━━━━━ SUPPLIED ENTRIES
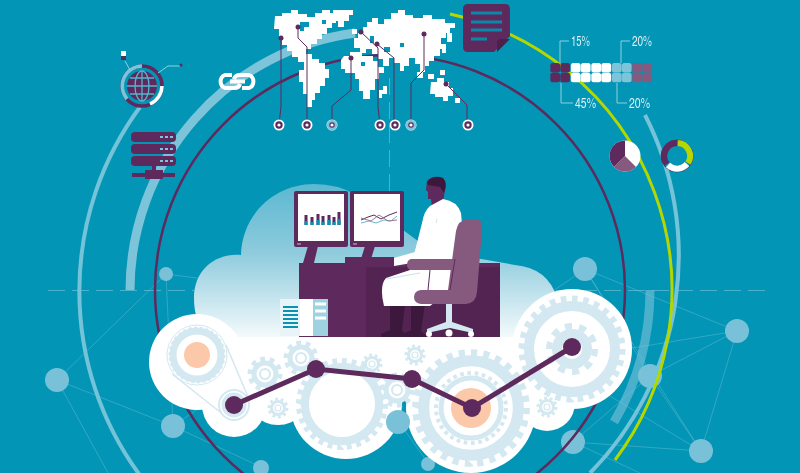
<!DOCTYPE html>
<html lang="en">
<head>
<meta charset="utf-8">
<title>Cloud data analysis</title>
<style>
:root{--teal:#0295b5;--plum:#5e2a5d;--plum-dark:#4b2049;--mauve:#86597f;--sky:#7cc4da;--pale:#d3e8f0;--lime:#b4d700;--peach:#fbc9a9;--white:#fff}
html,body{margin:0;overflow:hidden}
body{width:800px;height:473px;background:var(--teal)}
svg{display:block}
.line{fill:none}
.plum{fill:var(--plum)}.mauve{fill:var(--mauve)}.sky{fill:var(--sky)}.white{fill:var(--white)}.pale{fill:var(--pale)}
.network line,.network path{stroke:var(--sky);stroke-width:1;opacity:.4;fill:none}
.network circle{fill:#79c1d8}
.gear circle{fill:none;stroke:var(--pale)}
.percent{font:300 14px "TeX Gyre Heros Cn",sans-serif;fill:#e9f6fa}
.leader{fill:none;stroke:#8fd0e1;stroke-width:1}
</style>
</head>
<body>
<svg width="800" height="473" viewBox="0 0 800 473" role="img" aria-label="Analyst at a desk on a cloud of gears, surrounded by data symbols">
<defs>
<linearGradient id="cloud-fade" x1="0" y1="184" x2="0" y2="337" gradientUnits="userSpaceOnUse">
<stop offset="0" stop-color="#5bb8d0"/><stop offset=".45" stop-color="#8ecbdd"/><stop offset="1" stop-color="#f4fafc"/>
</linearGradient>
<g id="gear-large" class="gear">
<circle r="43" stroke-width="10"/>
<circle r="50" stroke-width="7" pathLength="56" stroke-dasharray="1 1"/>
</g>
<g id="gear-small" class="gear">
<circle r="11" stroke-width="5"/>
<circle r="15" stroke-width="5" pathLength="20" stroke-dasharray="1 1"/>
<circle r="5" stroke-width="2"/>
</g>
<g id="cells">
<rect x=".3" y="0" width="9.8" height="9.5" rx="2.5"/><rect x="10.3" y="0" width="9.8" height="9.5" rx="2.5"/>
<rect x=".3" y="9.8" width="9.8" height="9.5" rx="2.5"/><rect x="10.3" y="9.8" width="9.8" height="9.5" rx="2.5"/>
</g>
<g id="server">
<rect width="45" height="10" rx="4" class="plum"/><path d="M29 5h3m2 0h3m2 0h3" stroke="#7cc4da" stroke-width="2"/>
</g>
<g id="monitor">
<rect width="54" height="56" rx="2" class="plum"/><rect x="4" y="3" width="46" height="47" fill="#fff"/>
<path d="M3 53h4" stroke="#d8b9d2" stroke-width="1"/>
</g>
<g id="map-pin"><circle r="5.5" class="white"/><circle r="3.7" fill="#5e2a5d"/><circle r="1.6" class="white"/></g>
</defs>

<rect width="800" height="473" fill="#0295b5"/>

<g id="guides" stroke="#62bdd3" stroke-width="1" stroke-dasharray="17 7" opacity=".75">
<path d="M48 290.500H194M556 290.500H768M389.500 78V255"/>
</g>

<g id="network" class="network">
<path d="M57 380L166 274L250 285M57 380L173 426L166 274M57 380L108 473M173 426L261 467M173 426L240 380M585 269L737 331L701 451L585 269L540 300M737 331L650 376L573 442L701 451L650 376L585 269M573 442L640 473M737 331L620 350M701 451L600 390M428 463L398 421"/>
<circle cx="57" cy="380" r="12"/><circle cx="166" cy="274" r="7"/><circle cx="173" cy="426" r="12"/>
<circle cx="585" cy="269" r="12"/><circle cx="737" cy="331" r="12"/><circle cx="701" cy="451" r="12"/>
<circle cx="650" cy="376" r="12"/><circle cx="573" cy="442" r="12"/>
<circle cx="261" cy="468" r="8"/><circle cx="428" cy="464" r="7"/>
</g>

<g id="orbits" class="line">
<path d="M130 290A260 260 0 0 1 355 33" stroke="#7cc4da" stroke-width="9"/>
<path d="M650 290A260 260 0 0 1 614 422" stroke="#7cc4da" stroke-width="9" opacity=".6"/>
<path d="M140 107A310 310 0 0 0 139 474M645 115A310 310 0 0 1 590 473" stroke="#74c3d9" stroke-width="4"/>
<path d="M450 14A282.500 282.500 0 0 1 615 460" stroke="#b4d700" stroke-width="3"/>
<circle cx="390" cy="290" r="235" stroke="#5e2a5d" stroke-width="2.500"/>
</g>

<g id="world-map">
<path class="white" d="M275 16H282V13H291V10H298V14H307V17H315V13H322V10H330V17H336V23H332V28H327V34H322V39H317V44H311V49H306V54H312V59H319V63H325V69H329V78H325V86H320V93H315V100H312V107H307V94H303V82H299V70H304V62H298V57H292V51H287V45H282V39H279V29H274Z"/>
<path class="white" d="M328 13H333V10H353V15H349V21H344V27H338V21H332V17H328ZM352 29H357V34H352ZM354 38H358V33H363V27H367V22H372V18H378V24H384V19H391V13H398V10H405V15H413V18H423V15H432V19H445V23H455V28H450V33H446V38H441V44H446V49H440V56H434V61H429V66H425V72H420V64H415V58H409V66H404V71H400V63H394V58H389V66H383V59H378V54H372V49H366V53H360V48H354Z"/>
<path class="white" d="M344 56H350V52H362V56H373V61H378V67H384V73H379V79H375V90H370V99H363V91H359V79H355V73H345V69H341V60ZM383 86H387V94H382V98H379V90H383ZM428 74H434V79H428ZM417 72H423V78H417ZM431 82H437V78H444V82H449V88H453V96H448V101H443V97H435V94H430ZM447 33H452V42H447ZM442 47H446V53H442ZM455 98H460V103H455ZM440 70H445V75H440Z"/>
<g fill="#0295b5"><path d="M300 22H309V27H304V31H300ZM322 20H326V24H322ZM370 36H374V43H370ZM384 47H390V52H384ZM400 43H404V47H400ZM361 62H365V66H361Z"/></g>
<path class="line" stroke="#5e2a5d" stroke-width="1" d="M281 38V107L279 124M298 27V38L307 47V124M361 32L378 48V107L380 124M351 58V90L332 106V124M377 44L394 58V124M424 34V70L411 83V124M446 84L467 105V124"/>
<g class="plum"><circle cx="281" cy="38" r="2.500"/><circle cx="298" cy="27" r="2.500"/><circle cx="361" cy="32" r="2.500"/><circle cx="351" cy="58" r="2.500"/><circle cx="377" cy="44" r="2.500"/><circle cx="424" cy="34" r="2.500"/><circle cx="446" cy="84" r="2.500"/></g>
<use href="#map-pin" x="279" y="125"/><use href="#map-pin" x="307" y="125"/><use href="#map-pin" x="332" y="125"/><use href="#map-pin" x="380" y="125"/><use href="#map-pin" x="395" y="125"/><use href="#map-pin" x="411" y="125"/><use href="#map-pin" x="468" y="125"/>
<g class="line" stroke="#7cc4da" stroke-width="2.500"><circle cx="332" cy="125" r="4"/><circle cx="411" cy="125" r="4"/></g>
</g>

<g id="document">
<path class="plum" d="M468 4H505Q510 4 510 9V36L494 52H468Q463 52 463 47V9Q463 4 468 4Z"/>
<path d="M497 52V43Q497 39 501 39H510Z" fill="#4b2049"/>
<path class="line" d="M471 13H502M471 22H502M471 30H502M471 39H487" stroke="#0b88a9" stroke-width="3"/>
</g>

<g id="globe">
<circle cx="142" cy="86" r="20" class="line" stroke="#5e2a5d" stroke-width="3.500"/>
<path class="line" d="M142 66A20 20 0 0 0 127 99" stroke="#7cc4da" stroke-width="3.500"/>
<path class="line" d="M150 104A20 20 0 0 0 162 86" stroke="#fff" stroke-width="3.500"/>
<circle cx="142" cy="86" r="15" class="plum"/>
<g class="line" stroke="#56b4cd" stroke-width="1.300"><ellipse cx="142" cy="86" rx="7" ry="15"/><path d="M142 71V101M127 86H157M130 78H154M130 94H154"/></g>
<path class="leader" d="M125 61L130 70M158 73L168 66H180" stroke="#4a89a8"/>
<rect x="121" y="51" width="5" height="5" class="white"/><rect x="121" y="56" width="5" height="4" class="plum"/>
<circle cx="181" cy="65" r="1.500" class="plum"/>
</g>

<g id="chain-link" class="line" stroke="#fff" stroke-width="4">
<path d="M232 75H225A7 7 0 0 0 225 88H234Q239 88 240 84M242 88H249A7 7 0 0 0 249 75H240Q235 75 234 79M230 81.500H245"/>
</g>

<g id="server-stack">
<use href="#server" x="131" y="132"/><use href="#server" x="131" y="144"/><use href="#server" x="131" y="156"/>
<path class="plum" d="M152 166H156V170H163V173H175V177H163V179H145V177H132V173H145V170H152Z"/>
</g>

<g id="share-bar">
<use href="#cells" x="550" y="63" fill="#5e2a5d"/><use href="#cells" x="570.500" y="63" fill="#fff"/><use href="#cells" x="591" y="63" fill="#fff"/><use href="#cells" x="611.500" y="63" fill="#7cc4da"/><use href="#cells" x="632" y="63" fill="#86597f"/>
<path class="leader" d="M560 63V41H569M621 63V41H630M561 83V103H573M617 83V103H627"/>
<text class="percent" x="571" y="46" textLength="19" lengthAdjust="spacingAndGlyphs">15%</text>
<text class="percent" x="632" y="46" textLength="20" lengthAdjust="spacingAndGlyphs">20%</text>
<text class="percent" x="575" y="108" textLength="21" lengthAdjust="spacingAndGlyphs">45%</text>
<text class="percent" x="629" y="108" textLength="21" lengthAdjust="spacingAndGlyphs">20%</text>
</g>

<g id="pie-charts">
<circle cx="625" cy="156" r="15.500" class="white"/>
<path class="plum" d="M625 156V140.500A15.500 15.500 0 0 0 614 167Z"/>
<path class="mauve" d="M625 156L614 167A15.500 15.500 0 0 0 636 167Z"/>
<circle cx="677" cy="156" r="16" fill="#0295b5" stroke="#5e2a5d"/>
<g class="line" stroke-width="6"><path d="M677 143A13 13 0 0 0 667 164" stroke="#5e2a5d"/><path d="M678 143A13 13 0 0 1 688 163" stroke="#b4d700"/><path d="M687 164A13 13 0 0 1 668 165" stroke="#fff"/></g>
</g>

<g id="clouds">
<path fill="url(#cloud-fade)" d="M207 337Q194 322 194 298C194 271 214 253 241 255C242 214 275 184 314 184Q338 184 356 195L430 250L515 265Q548 268 557 298L552 337Z"/>
<g class="white">
<path d="M197 337H572V400H234L197 380Z"/>
<circle cx="197" cy="362" r="48"/><circle cx="234" cy="405" r="32"/><circle cx="278" cy="392" r="33"/><circle cx="346" cy="403" r="56"/><circle cx="471" cy="408" r="65"/><circle cx="547" cy="403" r="28"/><circle cx="572" cy="349" r="60"/>
</g>
<circle cx="398" cy="422" r="12" fill="#79c1d8"/>
</g>

<g id="gears">
<g class="gear">
<circle cx="197" cy="355" r="30" stroke-width="1"/><circle cx="197" cy="355" r="24" stroke-width="7"/><circle cx="197" cy="355" r="27" stroke-width="3" pathLength="60" stroke-dasharray="1 1"/>
<circle cx="234" cy="405" r="10" stroke-width="5"/><circle cx="234" cy="405" r="15" stroke-width="2"/>
</g>
<path class="line" stroke="#d3e8f0" stroke-width="1.500" d="M172 374L220 412M226 345L249 399"/>
<circle cx="197" cy="355" r="13" fill="#fbc9a9"/>
<use href="#gear-small" x="265" y="374"/><use href="#gear-small" x="301" y="358"/><use href="#gear-small" transform="translate(278 408) scale(.6)"/>
<use href="#gear-small" transform="translate(372 364) scale(.6)"/><use href="#gear-small" transform="translate(415 355) scale(.6)"/><use href="#gear-small" x="397" y="390"/><use href="#gear-small" transform="translate(547 407) scale(.6)"/>
<use href="#gear-large" transform="translate(342 404) scale(.86)"/><circle cx="342" cy="404" r="33" class="white"/>
<use href="#gear-large" transform="translate(471 408) scale(1.100)"/>
<g class="gear"><circle cx="471" cy="408" r="30" stroke-width="5"/><circle cx="471" cy="408" r="35" stroke-width="4" pathLength="60" stroke-dasharray="1 1"/></g>
<circle cx="471" cy="408" r="20" fill="#fbc9a9"/>
<use href="#gear-large" x="572" y="349"/>
<g class="gear"><circle cx="572" cy="349" r="15" stroke-width="10"/><circle cx="572" cy="349" r="23" stroke-width="6" pathLength="20" stroke-dasharray="1 1"/></g>
</g>

<g id="trend-line">
<polyline class="line" stroke="#5e2a5d" stroke-width="5" points="234,405 316,369 412,379 472,408 572,347"/>
<g class="plum"><circle cx="234" cy="405" r="9"/><circle cx="316" cy="369" r="9"/><circle cx="412" cy="379" r="9"/><circle cx="472" cy="408" r="9"/><circle cx="572" cy="347" r="9"/></g>
</g>

<g id="workstation">
<rect x="299" y="263" width="201" height="74" fill="#5e2a5d"/><rect x="366" y="267" width="134" height="70" fill="#532452"/>
<path class="plum" d="M308 246H318L314 263H303ZM365 246H375L371 259H382V265H345V259H361Z"/>
<path class="plum" d="M345 257H394V262H345Z"/>
<use href="#monitor" x="294" y="191"/><use href="#monitor" x="350" y="191"/>
<g id="screen-bars" class="line" stroke-width="3"><path stroke="#5e2a5d" d="M306 215V225M312 217V225M318 214V225M323 216V225M329 215V225M334 217V225M339 212V225"/><path stroke="#0b92b3" d="M306 221V225M312 222V225M318 220V225M323 222V225M329 220V225M334 222V225M339 219V225"/></g>
<g id="screen-lines" class="line"><path stroke="#5e2a5d" d="M361 220L368 217L374 215L381 219L389 215L397 212"/><path stroke="#6bb6cc" d="M361 223L369 221L376 223L384 220L391 221L397 216"/><path stroke="#9a7796" d="M361 218L371 221L379 215L388 221L397 220"/></g>
<rect x="280" y="299" width="48" height="37" class="white"/><rect x="280" y="299" width="20" height="37" fill="#e9f4f8"/><rect x="313" y="299" width="15" height="37" fill="#9ed2e1"/>
<path class="line" stroke="#0b92b3" stroke-width="2" d="M283 307H298M283 311H298M283 315H298M283 319H298M283 323H298M283 327H298"/>
<path class="line" stroke="#fff" stroke-width="3" d="M315 304H326M315 311H326M315 318H326"/>
</g>

<g id="analyst">
<path class="plum" d="M427 181Q432 175 442 178Q447 181 445 190L443 202L432 208L431 199H428V192L426 190Z"/>
<path d="M427 182Q434 174 443 178Q448 183 444 193L440 187L428 185Z" fill="#3c183c"/>
<path fill="#3c183c" d="M390 305H405L402 330L407 337H381V334L390 330ZM411 304H425L421 331L427 337H403V334L411 330Z"/>
<path class="white" d="M430 206L443 199Q457 201 461 213L463 235L455 286L430 306H384Q379 286 386 278L410 270L416 247L422 223Q424 211 430 206Z"/>
<path class="line" stroke="#c9e2eb" d="M437 219L430 250L408 260M386 279L420 273"/>
<path class="white" d="M424 219L442 225L435 253Q432 259 424 261L394 266V258L415 252Z"/>
<path class="plum" d="M394 259L384 258L377 262L383 266H394Z"/>
</g>

<g id="chair">
<path class="mauve" d="M468 219H476Q483 220 482 230L477 292Q476 303 466 304H421Q414 303 414 297Q414 291 421 290H448L456 231Q458 220 468 219Z"/>
<path class="mauve" d="M411 259H455V270H411Q407 269 407 265Q407 260 411 259Z"/>
<path class="line" stroke="#5e2a5d" d="M455 259L450 290M430 270L428 290"/>
<path class="pale" d="M446 304H452V322L473 329V333L450 328L427 333V329L446 322Z"/>
<g class="white"><circle cx="429" cy="334" r="3"/><circle cx="449" cy="333" r="3.500"/><circle cx="471" cy="334" r="3"/></g>
</g>
</svg>
</body>
</html>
━━━━━━━━━━
The number of lines in the entries holding the word "percent" is what is needed. Supply that number only.

SOLVED PROBLEM:
5